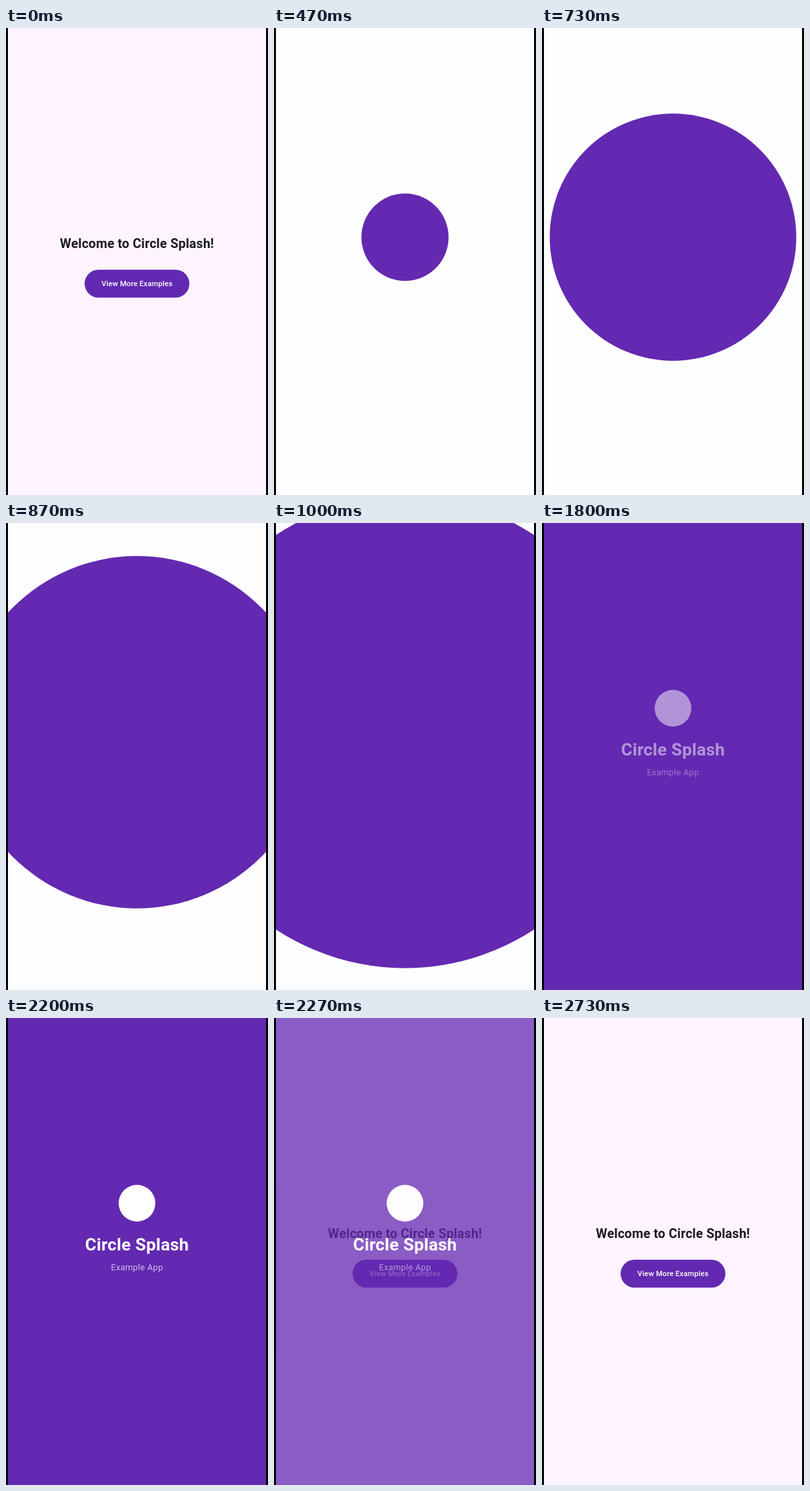
An HTML page that plays this animation: 400 px wide and 711 px high, repeating every 3.6 s.

```html
<!DOCTYPE html>
<html lang="en">
<head>
<meta charset="utf-8">
<title>Circle Splash</title>
<style>
  html, body { margin: 0; width: 100%; height: 100%; overflow: hidden; background: #000; }
  svg { display: block; width: 100%; height: 100%; }
  text { font-family: Roboto, sans-serif; text-anchor: middle; fill: #fff; }
  .purple { fill: #6329b1; }
  .welcome { font-size: 19.7px; font-weight: 700; letter-spacing: .18px; fill: #1d1b20; }
  .label { font-size: 11.4px; font-weight: 500; letter-spacing: .1px; }
  .name { font-size: 26.25px; font-weight: 700; letter-spacing: .27px; }
  .tagline { font-size: 13.125px; letter-spacing: .27px; fill-opacity: .7; }
</style>
</head>
<body>
<svg viewBox="0 0 400 711">
  <rect width="400" height="711" fill="#fefdff"/>
  <circle id="splash" class="purple" cx="200" cy="318.5" r="0"/>
  <g id="brand" opacity="0">
    <circle cx="200" cy="282" r="28" fill="#fff"/>
    <text class="name" x="200" y="354">Circle Splash</text>
    <text class="tagline" x="200" y="384">Example App</text>
  </g>
  <g id="home">
    <rect width="400" height="711" fill="#fdf4ff"/>
    <text class="welcome" x="200" y="335">Welcome to Circle Splash!</text>
    <rect class="purple" x="120" y="368" width="160" height="42.5" rx="21.25"/>
    <text class="label" x="200" y="393.3">View More Examples</text>
  </g>
  <path d="M0 0h3v711h-3zM397 0h3v711h-3z"/>
</svg>
<script>
  const LOOP = 3600, STEP = 200 / 3;
  const [splash, brand, home] = ['splash', 'brand', 'home'].map(id => document.getElementById(id));
  const progress = (value, from, to) => Math.min(1, Math.max(0, (value - from) / (to - from)));

  // The circle accelerates, with the acceleration slowly easing off.
  function splashRadius(step) {
    const u = Math.min(16, Math.max(0, step - 1.5));
    return u * u * (2.357 - 0.0286 * u);
  }

  function draw(time) {
    // The picture advances 15 times a second; 5 ms absorbs rounded step times.
    const step = Math.floor((time % LOOP + 5) / STEP);
    splash.setAttribute('r', splashRadius(step));
    brand.setAttribute('opacity', progress(step, 21, 33));
    home.setAttribute('opacity', step < 1 ? 1 : progress(step, 33, 37));
  }

  let start;
  function tick(now) {
    start ??= now;
    draw(now - start);
    requestAnimationFrame(tick);
  }
  requestAnimationFrame(tick);
</script>
</body>
</html>
```
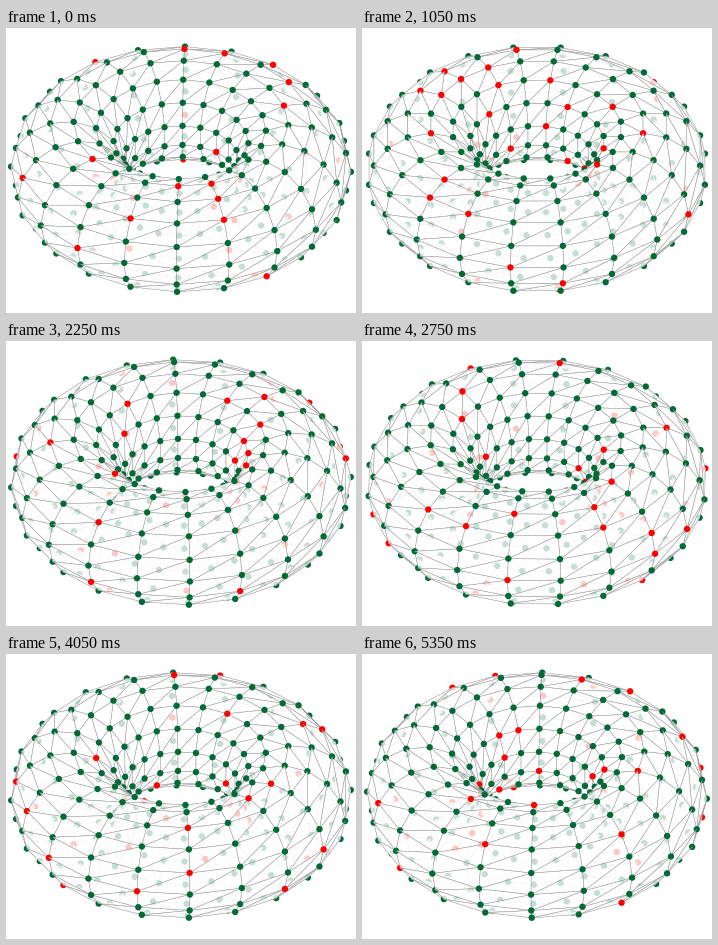
Recreate the animation shown at these times as a matplotlib script. Size 350 by 285 pixels, loop 5400 ms.

```python
import numpy as np
import matplotlib.pyplot as plt
from matplotlib.animation import FuncAnimation
from matplotlib.collections import PolyCollection

W, H, DPI = 350, 285, 100
FRAMES, INTERVAL = 108, 50
COLS, ROWS = 20, 15
BIG, SMALL = 113.3, 56.7
TILT = np.radians(35.8)
DOT = 3.2
FIRE_RATE = 0.13
GREEN, RED = (0, 0.41, 0.216, 1), (1, 0, 0, 1)
FACE = (1, 1, 1, 0.78)

row, col = np.divmod(np.arange(ROWS * COLS), COLS)
v = 2 * np.pi * row / ROWS
rho, height = BIG + SMALL * np.cos(v), SMALL * np.sin(v)


def cell(r, c):
    return r % ROWS * COLS + c % COLS


a, b = cell(row, col), cell(row, col + 1)
c, d = cell(row + 1, col + 1), cell(row + 1, col)
TRIS = np.vstack([np.column_stack([a, b, c]), np.column_stack([a, c, d])])

ring = np.linspace(0, 2 * np.pi, 18, endpoint=False)
DISC = DOT * np.column_stack([np.cos(ring), np.sin(ring)])


def project(turn):
    """Screen points, depth towards the viewer, and how far nodes face it."""
    u = np.radians(turn + 360 / COLS * col)
    out = rho * np.cos(u)
    x = W / 2 + rho * np.sin(u)
    y = 141.2 + out * np.sin(TILT) - height * np.cos(TILT)
    depth = out * np.cos(TILT) + height * np.sin(TILT)
    facing = np.cos(v) * np.cos(u) * np.cos(TILT) + np.sin(v) * np.sin(TILT)
    return np.column_stack([x, y]), depth, facing


fig = plt.figure(figsize=(W / DPI, H / DPI), dpi=DPI, facecolor="white")
ax = fig.add_axes([0, 0, 1, 1])
ax.set_xlim(0, W)
ax.set_ylim(H, 0)
ax.axis("off")
mesh = PolyCollection([], closed=True)
ax.add_collection(mesh, autolim=False)


def draw(n):
    pts, depth, facing = project(0.5 * n - 1.5)
    tri = pts[TRIS]
    e1, e2 = tri[:, 1] - tri[:, 0], tri[:, 2] - tri[:, 0]
    front = e1[:, 0] * e2[:, 1] - e1[:, 1] * e2[:, 0] < 0
    grey = np.where(front, 0.58, 0.76)
    edges = np.column_stack([grey, grey, grey, np.ones(len(grey))])

    fired = np.random.default_rng(500 + n).random(len(pts)) < FIRE_RATE
    dots = np.where(fired[:, None], RED, GREEN)

    verts = list(tri) + list(pts[:, None] + DISC)
    faces = np.vstack([np.tile(FACE, (len(tri), 1)), dots])
    edges = np.vstack([edges, dots])
    widths = np.r_[np.full(len(tri), 0.32), np.zeros(len(pts))]
    # Lift dots off the triangles that meet there
    lift = np.where(facing > 0, 18, -22 * facing)
    order = np.argsort(np.r_[depth[TRIS].mean(axis=1), depth + lift])

    mesh.set_verts([verts[i] for i in order])
    mesh.set_facecolor(faces[order])
    mesh.set_edgecolor(edges[order])
    mesh.set_linewidth(widths[order])
    return [mesh]


anim = FuncAnimation(fig, draw, frames=FRAMES, interval=INTERVAL,
                     init_func=lambda: draw(0), repeat=True, repeat_delay=0)
plt.show()
```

----------------

# WORK REQUIRED
Copy out all the data above exactly, pictures excluded.

# SOLUTION TO THE EXERCISE
An HTML page that plays this animation: 400 px wide and 711 px high, repeating every 3.6 s.

```html
<!DOCTYPE html>
<html lang="en">
<head>
<meta charset="utf-8">
<title>Circle Splash</title>
<style>
  html, body { margin: 0; width: 100%; height: 100%; overflow: hidden; background: #000; }
  svg { display: block; width: 100%; height: 100%; }
  text { font-family: Roboto, sans-serif; text-anchor: middle; fill: #fff; }
  .purple { fill: #6329b1; }
  .welcome { font-size: 19.7px; font-weight: 700; letter-spacing: .18px; fill: #1d1b20; }
  .label { font-size: 11.4px; font-weight: 500; letter-spacing: .1px; }
  .name { font-size: 26.25px; font-weight: 700; letter-spacing: .27px; }
  .tagline { font-size: 13.125px; letter-spacing: .27px; fill-opacity: .7; }
</style>
</head>
<body>
<svg viewBox="0 0 400 711">
  <rect width="400" height="711" fill="#fefdff"/>
  <circle id="splash" class="purple" cx="200" cy="318.5" r="0"/>
  <g id="brand" opacity="0">
    <circle cx="200" cy="282" r="28" fill="#fff"/>
    <text class="name" x="200" y="354">Circle Splash</text>
    <text class="tagline" x="200" y="384">Example App</text>
  </g>
  <g id="home">
    <rect width="400" height="711" fill="#fdf4ff"/>
    <text class="welcome" x="200" y="335">Welcome to Circle Splash!</text>
    <rect class="purple" x="120" y="368" width="160" height="42.5" rx="21.25"/>
    <text class="label" x="200" y="393.3">View More Examples</text>
  </g>
  <path d="M0 0h3v711h-3zM397 0h3v711h-3z"/>
</svg>
<script>
  const LOOP = 3600, STEP = 200 / 3;
  const [splash, brand, home] = ['splash', 'brand', 'home'].map(id => document.getElementById(id));
  const progress = (value, from, to) => Math.min(1, Math.max(0, (value - from) / (to - from)));

  // The circle accelerates, with the acceleration slowly easing off.
  function splashRadius(step) {
    const u = Math.min(16, Math.max(0, step - 1.5));
    return u * u * (2.357 - 0.0286 * u);
  }

  function draw(time) {
    // The picture advances 15 times a second; 5 ms absorbs rounded step times.
    const step = Math.floor((time % LOOP + 5) / STEP);
    splash.setAttribute('r', splashRadius(step));
    brand.setAttribute('opacity', progress(step, 21, 33));
    home.setAttribute('opacity', step < 1 ? 1 : progress(step, 33, 37));
  }

  let start;
  function tick(now) {
    start ??= now;
    draw(now - start);
    requestAnimationFrame(tick);
  }
  requestAnimationFrame(tick);
</script>
</body>
</html>
```
Recreate the animation shown at these times as a matplotlib script. Size 350 by 285 pixels, loop 5400 ms.

```python
import numpy as np
import matplotlib.pyplot as plt
from matplotlib.animation import FuncAnimation
from matplotlib.collections import PolyCollection

W, H, DPI = 350, 285, 100
FRAMES, INTERVAL = 108, 50
COLS, ROWS = 20, 15
BIG, SMALL = 113.3, 56.7
TILT = np.radians(35.8)
DOT = 3.2
FIRE_RATE = 0.13
GREEN, RED = (0, 0.41, 0.216, 1), (1, 0, 0, 1)
FACE = (1, 1, 1, 0.78)

row, col = np.divmod(np.arange(ROWS * COLS), COLS)
v = 2 * np.pi * row / ROWS
rho, height = BIG + SMALL * np.cos(v), SMALL * np.sin(v)


def cell(r, c):
    return r % ROWS * COLS + c % COLS


a, b = cell(row, col), cell(row, col + 1)
c, d = cell(row + 1, col + 1), cell(row + 1, col)
TRIS = np.vstack([np.column_stack([a, b, c]), np.column_stack([a, c, d])])

ring = np.linspace(0, 2 * np.pi, 18, endpoint=False)
DISC = DOT * np.column_stack([np.cos(ring), np.sin(ring)])


def project(turn):
    """Screen points, depth towards the viewer, and how far nodes face it."""
    u = np.radians(turn + 360 / COLS * col)
    out = rho * np.cos(u)
    x = W / 2 + rho * np.sin(u)
    y = 141.2 + out * np.sin(TILT) - height * np.cos(TILT)
    depth = out * np.cos(TILT) + height * np.sin(TILT)
    facing = np.cos(v) * np.cos(u) * np.cos(TILT) + np.sin(v) * np.sin(TILT)
    return np.column_stack([x, y]), depth, facing


fig = plt.figure(figsize=(W / DPI, H / DPI), dpi=DPI, facecolor="white")
ax = fig.add_axes([0, 0, 1, 1])
ax.set_xlim(0, W)
ax.set_ylim(H, 0)
ax.axis("off")
mesh = PolyCollection([], closed=True)
ax.add_collection(mesh, autolim=False)


def draw(n):
    pts, depth, facing = project(0.5 * n - 1.5)
    tri = pts[TRIS]
    e1, e2 = tri[:, 1] - tri[:, 0], tri[:, 2] - tri[:, 0]
    front = e1[:, 0] * e2[:, 1] - e1[:, 1] * e2[:, 0] < 0
    grey = np.where(front, 0.58, 0.76)
    edges = np.column_stack([grey, grey, grey, np.ones(len(grey))])

    fired = np.random.default_rng(500 + n).random(len(pts)) < FIRE_RATE
    dots = np.where(fired[:, None], RED, GREEN)

    verts = list(tri) + list(pts[:, None] + DISC)
    faces = np.vstack([np.tile(FACE, (len(tri), 1)), dots])
    edges = np.vstack([edges, dots])
    widths = np.r_[np.full(len(tri), 0.32), np.zeros(len(pts))]
    # Lift dots off the triangles that meet there
    lift = np.where(facing > 0, 18, -22 * facing)
    order = np.argsort(np.r_[depth[TRIS].mean(axis=1), depth + lift])

    mesh.set_verts([verts[i] for i in order])
    mesh.set_facecolor(faces[order])
    mesh.set_edgecolor(edges[order])
    mesh.set_linewidth(widths[order])
    return [mesh]


anim = FuncAnimation(fig, draw, frames=FRAMES, interval=INTERVAL,
                     init_func=lambda: draw(0), repeat=True, repeat_delay=0)
plt.show()
```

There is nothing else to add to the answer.